What Kind of Credit Card Is Right for You?
Credit cards are surprisingly powerful. Not only do they allow you to purchase all kinds of goods and services, but they can also help you manage debt, build your credit, and pay for your next vacation. But knowing what kind of credit card is right for you can be challenging - especially when there are so many credit card options on the market.
While a card that lets you rack up travel points when you shop may sound tempting, look beyond the advertised bonuses to decide which one best suits your needs. If you're only beginning to build credit, you might want to start with a more basic card before diving into the world of travel points and their accompanying card fees. Let's take a closer look at what kind of credit card user you are and how to best maximize your cards' usefulness.
Are You Carrying a Balance?
If you're trying to build credit or use new cards to manage existing debt, a zero percent interest credit card may be the right choice for you:
- Zero Percent Interest Credit Card: If you're looking to lower your monthly payments, many lenders will offer cards with a zero percent interest introductory promotion. For the first 12 or 15 months, you may not have to pay any interest on purchases or balance transfers. The latter is what you want to pay attention to if you're looking for a way to better manage your debt. By transferring an existing credit card balance to your new zero interest account, you get a break from the burden of monthly interest. But remember that once the promotional period expires, interest will kick in on that account, too. Make sure to read the fine print on what that interest rate will be, and use that buffer period to either pay off the debt or come up with a long-term strategy for coping with it.
Are You Paying Your Credit Card in Full?
If you pay your balance in full most months, you may benefit from a rewards-earning account. Take a look at some of your spending habits and then consider finding a card that will reward where you spend the most. Here are a couple of options depending on whether you're spending more on travel, groceries, or general spending.

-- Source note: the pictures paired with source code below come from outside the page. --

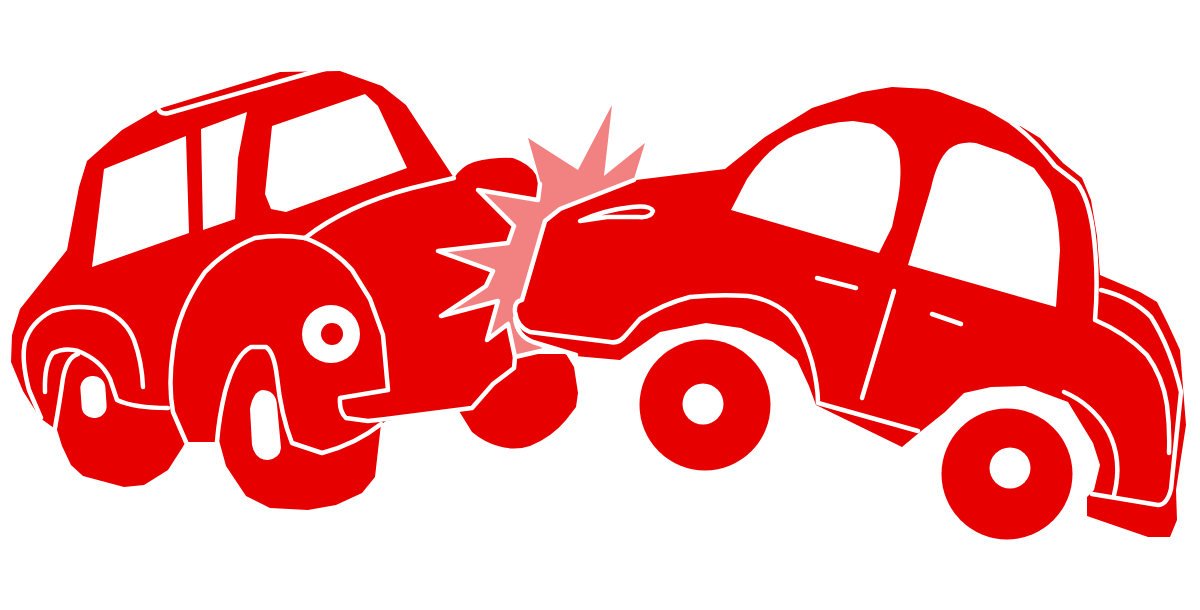
<!DOCTYPE html>
<html lang="en">
<head>
<meta charset="utf-8">
<title>Car collision</title>
<style>
  :root { --red: #e60000; --impact: #f28282; --paper: #ffffff; }
  html, body { margin: 0; width: 1200px; height: 610px; overflow: hidden; background: var(--paper); }
  svg { display: block; }
  .red { fill: var(--red); }
  .impact { fill: var(--impact); }
  .paper { fill: var(--paper); }
  .line { fill: none; stroke: var(--paper); stroke-width: 4.5; stroke-linecap: round; stroke-linejoin: round; }
</style>
</head>
<body>
<svg width="1200" height="610" viewBox="0 0 1200 610" role="img" aria-label="Two red cars colliding head-on">
  <g id="left-car">
    <g class="red" id="left-tyres">
      <path d="M54 420 L62 446 L71 465 L83 476 L124 487 L144 485 L168 470 L186 442 L180 395 L60 380Z"/>
      <path d="M216 430 L220 444 L226 466 L246 496 L270 508 L308 510 L336 505 L362 493 L375 477 L381 424 L370 390 L230 390Z"/>
      <path d="M459 411 L472 432 Q484 442 498 446 Q514 451 530 446 Q552 437 566 420 L576 407 L578 393 L574 367 L566 354 L515 354Z"/>
    </g>
    <path class="red" id="left-body" d="M158 109 L280 72 L340 71 L382 86 L406 105 L454 178 Q462 166 474 162 Q494 157 513 158 Q530 164 536 175 L541 198 L525 300 L515 357 L514 368 L493 384 L472 408 L386 421 L350 446 L322 453 L292 444 L217 442 L186 442 L170 408 L60 412 L54 428 L40 418 L23 391 L11 362 L12 335 L20 309 L67 250 L79 187 L87 161 L122 130Z"/>
    <g class="paper" id="left-windows">
      <path d="M104 169 L186 136 L189 233 L92 267Z"/>
      <path d="M201 129 L247 112 L238 158 L235 219 L203 230Z"/>
      <path d="M272 126 L365 94 L378 106 L407 168 L286 212 L271 209 L265 194 L269 155Z"/>
    </g>
    <path class="line" stroke-width="6" d="M158 108 Q160 115 169 113 L306 74 L325 69"/>
    <g class="line" id="left-panels">
      <path d="M454 178 L412 188 Q347 205 305 238"/>
      <path d="M186 442 L173 412 Q168 385 173 350 Q178 310 205 272 Q227 249 255 238 Q280 234 305 238 Q334 249 352 270 L370 299 L383 335 L388 390 L340 398 Q339 411 346 418 L368 421 L386 419 L472 408 L493 384 L514 368 L515 357"/>
      <path d="M217 442 Q219 417 225 392 Q235 355 251 347 L266 347 Q274 352 277 377 Q281 415 292 443 L322 453 Q356 444 381 424"/>
      <path d="M41 418 L29 390 Q21 360 25 342 Q31 322 52 311 Q79 303 106 311 Q126 320 134 340 Q142 362 143 387"/>
      <path d="M45 392 Q44 364 53 353 Q65 347 78 351 Q101 360 110 379 L117 400 Q134 408 168 408"/>
      <path d="M55 428 Q60 400 63 378 Q67 357 78 354"/>
    </g>
    <path class="paper" d="M186 442 L217 442 L216 447 L183 447Z"/>
    <g id="left-headlight">
      <circle class="paper" cx="331" cy="334" r="29"/>
      <circle class="red" cx="332" cy="334" r="11"/>
    </g>
    <rect class="paper" x="81" y="376" width="25" height="42" rx="12" transform="rotate(-4 94 397)"/>
    <path class="paper" d="M263 390 Q276 391 277 405 L281 448 Q280 458 268 460 Q255 460 252 445 L250 409 Q253 391 263 390Z"/>
  </g>

  <g id="crash-burst">
    <path class="impact" d="M528 138 L578 170 L612 105 L604 176 L645 143 L633 182 L560 212 L545 226 L522 300 L528 338 L545 350 L515 357 L508 324 L487 340 L498 301 L441 316 L486 286 L493 271 L438 251 L508 243 L514 226 L478 190 L538 200 L541 184Z"/>
    <path class="line" d="M540 184 L538 200 L478 190 L514 226 L508 243 L438 251 L493 271 L486 286 L441 316 L498 301 L487 340 L508 324 L515 357 L545 350"/>
  </g>

  <g id="right-car">
    <path class="red" id="right-body" d="M560 209 L636 180 L725 169 L765 137 L812 108 L862 92 L892 87 L928 89 L940 92 L985 109 L1012 125 L1020 126 L1040 138 L1063 163 L1082 178 L1091 200 L1097 236 L1100 275 L1140 292 L1157 302 L1168 324 L1180 350 L1186 425 L1176 490 L1177 520 L1170 537 L1148 537 L1087 516 L1087 497 L1094 490 L1100 465 L1093 443 L1068 402 L1025 386 L991 387 L964 393 L945 412 L920 432 L902 447 L816 405 L809 386 L797 360 L773 342 L741 328 L706 323 L660 332 L620 360 L575 356 L530 341 L516 324 L515 306 L521 299 L545 222Z"/>
    <g class="paper" id="right-windows">
      <path d="M731 210 L747 179 Q768 147 795 135 Q825 122 853 121 L873 124 Q893 134 898 149 Q903 169 898 199 L892 227 L879 253Z"/>
      <path d="M908 265 L931 188 Q937 160 949 149 Q960 141 976 143 L1008 154 L1034 168 L1050 190 Q1059 215 1060 250 L1056 307Z"/>
    </g>
    <g class="line" id="right-panels">
      <path d="M634 180 L560 209 L545 221 L522 300 Q514 301 515 312 Q517 327 530 332 L610 342 Q619 344 626 335 L640 319 Q663 304 690 297 Q720 294 748 296 Q774 300 790 316 Q804 333 812 362 Q818 386 818 403 L918 431"/>
      <path d="M515 318 Q517 336 533 342 L576 355"/>
      <path d="M1012 123 Q1034 139 1055 166 L1077 183 Q1088 197 1093 230 Q1099 275 1095 320 Q1126 333 1147 355 Q1163 377 1167 405 Q1170 430 1169 453"/>
      <path d="M1101 290 Q1133 298 1151 317 Q1171 349 1181 392 Q1178 420 1171 489 Q1167 505 1158 505 L1092 494"/>
      <path d="M1064 392 Q1092 404 1108 431 Q1123 460 1114 495"/>
      <path d="M580 221 Q604 210 632 207 Q650 205 653 211 Q651 218 639 217 L607 217Z"/>
      <path d="M817 278 L856 288"/>
      <path d="M894 291 L862 398"/>
      <path d="M932 314 L961 324"/>
    </g>
    <g id="right-wheels">
      <circle class="red" cx="705" cy="405" r="65.5"/>
      <circle class="paper" cx="703" cy="404" r="20.5"/>
      <circle class="red" cx="1007" cy="474" r="65.5"/>
      <circle class="paper" cx="1010" cy="468" r="20.5"/>
    </g>
  </g>
</svg>
</body>
</html>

- Travel Reward Cards: Travel reward cards can provide great benefits for people who jet around the country several times a year. Oftentimes, you'll earn double miles when you purchase flights and services through the airline affiliated with the card, allowing you to earn rewards that much faster. Before applying for a card, however, you'll want to decide which types of rewards are most valuable to you. Be sure to read through all of the associated benefits as well. Some cards come with additional perks, such as dining credits, and discounts at certain hotels and tourism properties - those details may sway your decisions. You'll also want to compare annual fees across account types.
- Grocery and Gas Station Credit Cards: If you're a frequent grocery buyer or have a long driving commute, you may be able to earn cash back rewards while loading up on provisions and gas. In many cases, traditional lenders provide far more favorable rates and rewards than you would find through the stores themselves. Some cards offer as much as 6 percent cash back on grocery purchases and 3 percent on gas. As with the travel reward cards, some accounts include extra perks such as cash bonuses for spending a certain amount within a particular period. You may also find that rewards cards include zero interest promotional periods - allowing you to combine debt management with travel and cash back benefits. Other cards allow you to earn 5 percent cash back at restaurants and wholesale clubs.
Keep in mind that if your spending is more on the general side, you may want to look into a cash back card. These cards typically assign points for every dollar spent or paid off on your card that you can then use to redeem for credit. You can then use that credit to help pay off your cards or finance future purchases.
How to Use Your Credit Cards Wisely
Credit cards can be incredibly helpful for achieving any number of financial goals. But if you're not careful, they can have the opposite effect. As a rule, it's best not to charge more than you could afford in cash. Whether you're using a secured credit card or airline miles card, ask yourself whether you'll be able to pay your bill in full when it arrives. If the answer is "no," reconsider the purchase.
Resist the urge to open several new accounts at once, no matter how enticing the rewards are. Opening too many accounts at once can negatively impact your credit score. You can achieve good credit hygiene by understanding your goals and habits. Knowing which credit card is right for you becomes much easier once you know yourself.